§ Instructions to follow: Retrieve every line from the records in which the word "picture" occurs.

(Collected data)
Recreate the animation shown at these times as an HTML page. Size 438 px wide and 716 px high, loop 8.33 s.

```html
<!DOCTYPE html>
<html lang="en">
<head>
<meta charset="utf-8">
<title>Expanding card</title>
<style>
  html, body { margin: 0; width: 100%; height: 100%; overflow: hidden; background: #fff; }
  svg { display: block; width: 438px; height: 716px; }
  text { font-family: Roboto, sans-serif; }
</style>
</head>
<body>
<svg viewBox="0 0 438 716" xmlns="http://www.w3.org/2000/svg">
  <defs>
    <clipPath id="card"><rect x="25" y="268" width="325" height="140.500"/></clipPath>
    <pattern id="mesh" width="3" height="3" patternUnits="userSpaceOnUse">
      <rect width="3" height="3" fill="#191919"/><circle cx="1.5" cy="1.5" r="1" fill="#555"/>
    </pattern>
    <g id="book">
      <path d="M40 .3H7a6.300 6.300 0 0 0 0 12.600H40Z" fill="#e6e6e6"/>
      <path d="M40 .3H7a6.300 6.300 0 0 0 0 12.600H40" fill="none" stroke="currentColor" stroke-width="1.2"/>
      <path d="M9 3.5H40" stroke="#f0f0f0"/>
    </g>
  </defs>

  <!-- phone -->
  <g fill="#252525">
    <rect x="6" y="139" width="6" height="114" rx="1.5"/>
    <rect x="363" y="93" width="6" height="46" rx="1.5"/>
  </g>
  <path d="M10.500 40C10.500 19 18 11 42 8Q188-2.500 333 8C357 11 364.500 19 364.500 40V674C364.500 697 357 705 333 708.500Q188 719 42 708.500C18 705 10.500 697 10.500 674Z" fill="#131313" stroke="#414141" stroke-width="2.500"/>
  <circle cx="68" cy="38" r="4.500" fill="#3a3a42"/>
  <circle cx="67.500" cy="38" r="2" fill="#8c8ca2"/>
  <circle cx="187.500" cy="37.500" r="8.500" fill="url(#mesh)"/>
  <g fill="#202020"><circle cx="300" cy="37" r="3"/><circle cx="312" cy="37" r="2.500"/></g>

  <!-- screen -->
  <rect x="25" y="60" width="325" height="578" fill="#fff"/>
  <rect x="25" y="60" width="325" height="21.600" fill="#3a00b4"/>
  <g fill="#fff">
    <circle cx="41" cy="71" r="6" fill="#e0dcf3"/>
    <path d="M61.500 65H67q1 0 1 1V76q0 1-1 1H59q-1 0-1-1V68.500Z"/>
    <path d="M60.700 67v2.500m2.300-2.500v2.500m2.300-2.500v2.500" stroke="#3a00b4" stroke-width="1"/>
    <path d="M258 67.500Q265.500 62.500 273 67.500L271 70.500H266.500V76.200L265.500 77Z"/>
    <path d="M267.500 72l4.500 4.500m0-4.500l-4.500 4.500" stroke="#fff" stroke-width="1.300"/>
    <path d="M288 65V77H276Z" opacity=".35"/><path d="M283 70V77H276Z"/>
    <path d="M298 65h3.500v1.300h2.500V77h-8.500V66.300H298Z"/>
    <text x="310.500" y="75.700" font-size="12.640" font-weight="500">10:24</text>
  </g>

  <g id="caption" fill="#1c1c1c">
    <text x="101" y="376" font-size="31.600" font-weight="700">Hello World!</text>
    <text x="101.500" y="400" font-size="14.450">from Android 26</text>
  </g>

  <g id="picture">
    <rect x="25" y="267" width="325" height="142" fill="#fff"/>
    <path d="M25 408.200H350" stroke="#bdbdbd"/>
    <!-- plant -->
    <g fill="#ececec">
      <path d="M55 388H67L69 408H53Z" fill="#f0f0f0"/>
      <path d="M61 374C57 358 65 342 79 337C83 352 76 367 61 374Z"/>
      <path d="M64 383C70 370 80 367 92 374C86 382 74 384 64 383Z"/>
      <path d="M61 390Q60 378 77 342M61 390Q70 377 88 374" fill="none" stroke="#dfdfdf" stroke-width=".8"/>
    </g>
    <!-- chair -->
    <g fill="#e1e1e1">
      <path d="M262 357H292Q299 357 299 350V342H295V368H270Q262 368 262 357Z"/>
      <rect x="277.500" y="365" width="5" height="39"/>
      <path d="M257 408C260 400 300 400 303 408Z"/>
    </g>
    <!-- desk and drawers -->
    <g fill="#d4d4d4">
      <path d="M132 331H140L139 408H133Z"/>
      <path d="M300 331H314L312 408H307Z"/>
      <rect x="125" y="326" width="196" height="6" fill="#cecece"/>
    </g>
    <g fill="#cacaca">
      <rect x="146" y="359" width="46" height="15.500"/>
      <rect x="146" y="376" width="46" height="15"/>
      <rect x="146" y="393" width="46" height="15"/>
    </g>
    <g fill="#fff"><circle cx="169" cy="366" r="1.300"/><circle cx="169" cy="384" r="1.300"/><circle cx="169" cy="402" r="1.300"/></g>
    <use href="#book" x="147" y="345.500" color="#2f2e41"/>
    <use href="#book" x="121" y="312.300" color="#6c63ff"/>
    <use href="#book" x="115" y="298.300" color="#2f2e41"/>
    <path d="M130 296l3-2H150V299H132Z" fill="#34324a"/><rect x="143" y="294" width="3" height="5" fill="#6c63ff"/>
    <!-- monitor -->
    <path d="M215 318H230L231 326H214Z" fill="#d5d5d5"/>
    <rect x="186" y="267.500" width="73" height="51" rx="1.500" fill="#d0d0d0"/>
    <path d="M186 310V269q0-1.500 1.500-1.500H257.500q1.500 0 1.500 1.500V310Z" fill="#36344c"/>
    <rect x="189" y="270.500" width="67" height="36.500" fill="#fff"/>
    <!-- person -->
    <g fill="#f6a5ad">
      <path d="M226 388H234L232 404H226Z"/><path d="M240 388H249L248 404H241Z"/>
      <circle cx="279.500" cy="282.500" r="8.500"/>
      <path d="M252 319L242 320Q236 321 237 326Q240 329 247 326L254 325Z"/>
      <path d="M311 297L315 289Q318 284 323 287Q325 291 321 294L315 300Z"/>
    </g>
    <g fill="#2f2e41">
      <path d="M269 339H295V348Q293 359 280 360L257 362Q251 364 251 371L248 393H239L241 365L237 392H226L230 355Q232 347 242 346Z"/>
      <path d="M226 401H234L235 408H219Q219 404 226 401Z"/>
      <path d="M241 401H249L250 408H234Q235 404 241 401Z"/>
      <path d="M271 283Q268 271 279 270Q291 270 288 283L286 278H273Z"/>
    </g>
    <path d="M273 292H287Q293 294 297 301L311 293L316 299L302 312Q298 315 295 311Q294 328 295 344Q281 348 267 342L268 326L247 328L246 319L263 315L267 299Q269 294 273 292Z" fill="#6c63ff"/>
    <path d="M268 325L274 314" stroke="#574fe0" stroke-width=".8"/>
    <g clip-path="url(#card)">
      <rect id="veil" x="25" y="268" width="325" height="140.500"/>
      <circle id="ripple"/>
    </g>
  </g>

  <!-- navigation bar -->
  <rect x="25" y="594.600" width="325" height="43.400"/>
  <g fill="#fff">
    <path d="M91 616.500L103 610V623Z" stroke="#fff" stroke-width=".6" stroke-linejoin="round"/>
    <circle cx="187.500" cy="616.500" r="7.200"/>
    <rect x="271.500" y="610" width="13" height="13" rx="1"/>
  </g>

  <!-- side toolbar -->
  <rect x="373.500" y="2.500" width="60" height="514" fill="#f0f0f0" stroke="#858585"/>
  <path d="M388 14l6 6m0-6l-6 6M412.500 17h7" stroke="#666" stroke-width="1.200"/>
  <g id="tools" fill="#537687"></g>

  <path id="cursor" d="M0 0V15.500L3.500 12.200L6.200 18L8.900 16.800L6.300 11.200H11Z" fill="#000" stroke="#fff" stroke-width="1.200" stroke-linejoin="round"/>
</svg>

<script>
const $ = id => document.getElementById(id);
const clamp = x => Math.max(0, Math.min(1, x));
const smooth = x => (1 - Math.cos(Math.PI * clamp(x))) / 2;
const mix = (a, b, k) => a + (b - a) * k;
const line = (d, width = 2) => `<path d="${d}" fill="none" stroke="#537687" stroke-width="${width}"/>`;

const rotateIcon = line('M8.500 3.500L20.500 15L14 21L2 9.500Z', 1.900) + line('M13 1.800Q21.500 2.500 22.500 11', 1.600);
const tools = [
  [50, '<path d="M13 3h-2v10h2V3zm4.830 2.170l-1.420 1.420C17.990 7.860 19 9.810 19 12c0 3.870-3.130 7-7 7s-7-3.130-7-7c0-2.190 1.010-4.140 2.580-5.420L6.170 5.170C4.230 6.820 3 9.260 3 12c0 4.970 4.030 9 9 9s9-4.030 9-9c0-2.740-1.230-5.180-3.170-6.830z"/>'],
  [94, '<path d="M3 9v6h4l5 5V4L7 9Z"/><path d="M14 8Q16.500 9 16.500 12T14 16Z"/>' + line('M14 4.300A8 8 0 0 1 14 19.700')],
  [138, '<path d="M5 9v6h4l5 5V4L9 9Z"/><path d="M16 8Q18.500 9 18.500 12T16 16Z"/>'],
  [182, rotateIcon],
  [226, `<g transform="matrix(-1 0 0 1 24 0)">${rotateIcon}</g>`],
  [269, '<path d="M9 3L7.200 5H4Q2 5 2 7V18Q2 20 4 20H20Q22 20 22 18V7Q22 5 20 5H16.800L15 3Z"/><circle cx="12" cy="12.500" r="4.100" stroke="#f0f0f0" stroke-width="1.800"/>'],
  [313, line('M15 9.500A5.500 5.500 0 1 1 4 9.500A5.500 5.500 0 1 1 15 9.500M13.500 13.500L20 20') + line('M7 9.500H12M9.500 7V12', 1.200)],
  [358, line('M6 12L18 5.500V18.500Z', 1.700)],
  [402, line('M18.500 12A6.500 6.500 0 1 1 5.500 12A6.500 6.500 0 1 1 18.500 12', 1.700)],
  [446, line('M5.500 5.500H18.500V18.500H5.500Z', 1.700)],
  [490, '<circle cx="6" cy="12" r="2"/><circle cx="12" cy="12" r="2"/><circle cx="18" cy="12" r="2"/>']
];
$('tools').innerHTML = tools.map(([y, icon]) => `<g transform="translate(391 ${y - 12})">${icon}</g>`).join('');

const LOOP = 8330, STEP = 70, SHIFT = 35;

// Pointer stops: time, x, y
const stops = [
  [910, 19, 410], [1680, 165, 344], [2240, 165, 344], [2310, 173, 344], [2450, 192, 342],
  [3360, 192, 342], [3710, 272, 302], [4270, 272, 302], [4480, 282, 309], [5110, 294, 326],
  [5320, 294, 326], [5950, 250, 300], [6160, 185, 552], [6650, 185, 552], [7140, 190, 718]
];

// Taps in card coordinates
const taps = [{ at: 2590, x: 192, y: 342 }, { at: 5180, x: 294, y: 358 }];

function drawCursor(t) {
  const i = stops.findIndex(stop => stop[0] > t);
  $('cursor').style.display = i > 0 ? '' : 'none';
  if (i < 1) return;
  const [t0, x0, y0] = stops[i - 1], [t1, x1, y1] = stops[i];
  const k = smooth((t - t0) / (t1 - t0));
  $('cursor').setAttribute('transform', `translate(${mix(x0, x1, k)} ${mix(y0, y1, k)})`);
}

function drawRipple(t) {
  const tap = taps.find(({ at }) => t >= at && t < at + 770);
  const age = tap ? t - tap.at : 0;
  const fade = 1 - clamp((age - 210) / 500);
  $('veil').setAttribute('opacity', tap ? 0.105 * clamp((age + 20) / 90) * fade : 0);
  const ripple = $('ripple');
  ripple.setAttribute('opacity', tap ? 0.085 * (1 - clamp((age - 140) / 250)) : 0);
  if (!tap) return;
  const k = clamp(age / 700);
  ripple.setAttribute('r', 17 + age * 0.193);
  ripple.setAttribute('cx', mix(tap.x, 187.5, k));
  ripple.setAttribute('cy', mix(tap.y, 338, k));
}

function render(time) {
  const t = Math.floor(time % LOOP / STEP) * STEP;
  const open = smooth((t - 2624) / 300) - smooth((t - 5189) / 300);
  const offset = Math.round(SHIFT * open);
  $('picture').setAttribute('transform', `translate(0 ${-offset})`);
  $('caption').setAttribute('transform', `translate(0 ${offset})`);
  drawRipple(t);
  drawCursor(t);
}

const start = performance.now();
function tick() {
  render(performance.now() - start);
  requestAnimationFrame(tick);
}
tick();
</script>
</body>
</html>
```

§ Solution for this task:
  <g id="picture">
  $('picture').setAttribute('transform', `translate(0 ${-offset})`);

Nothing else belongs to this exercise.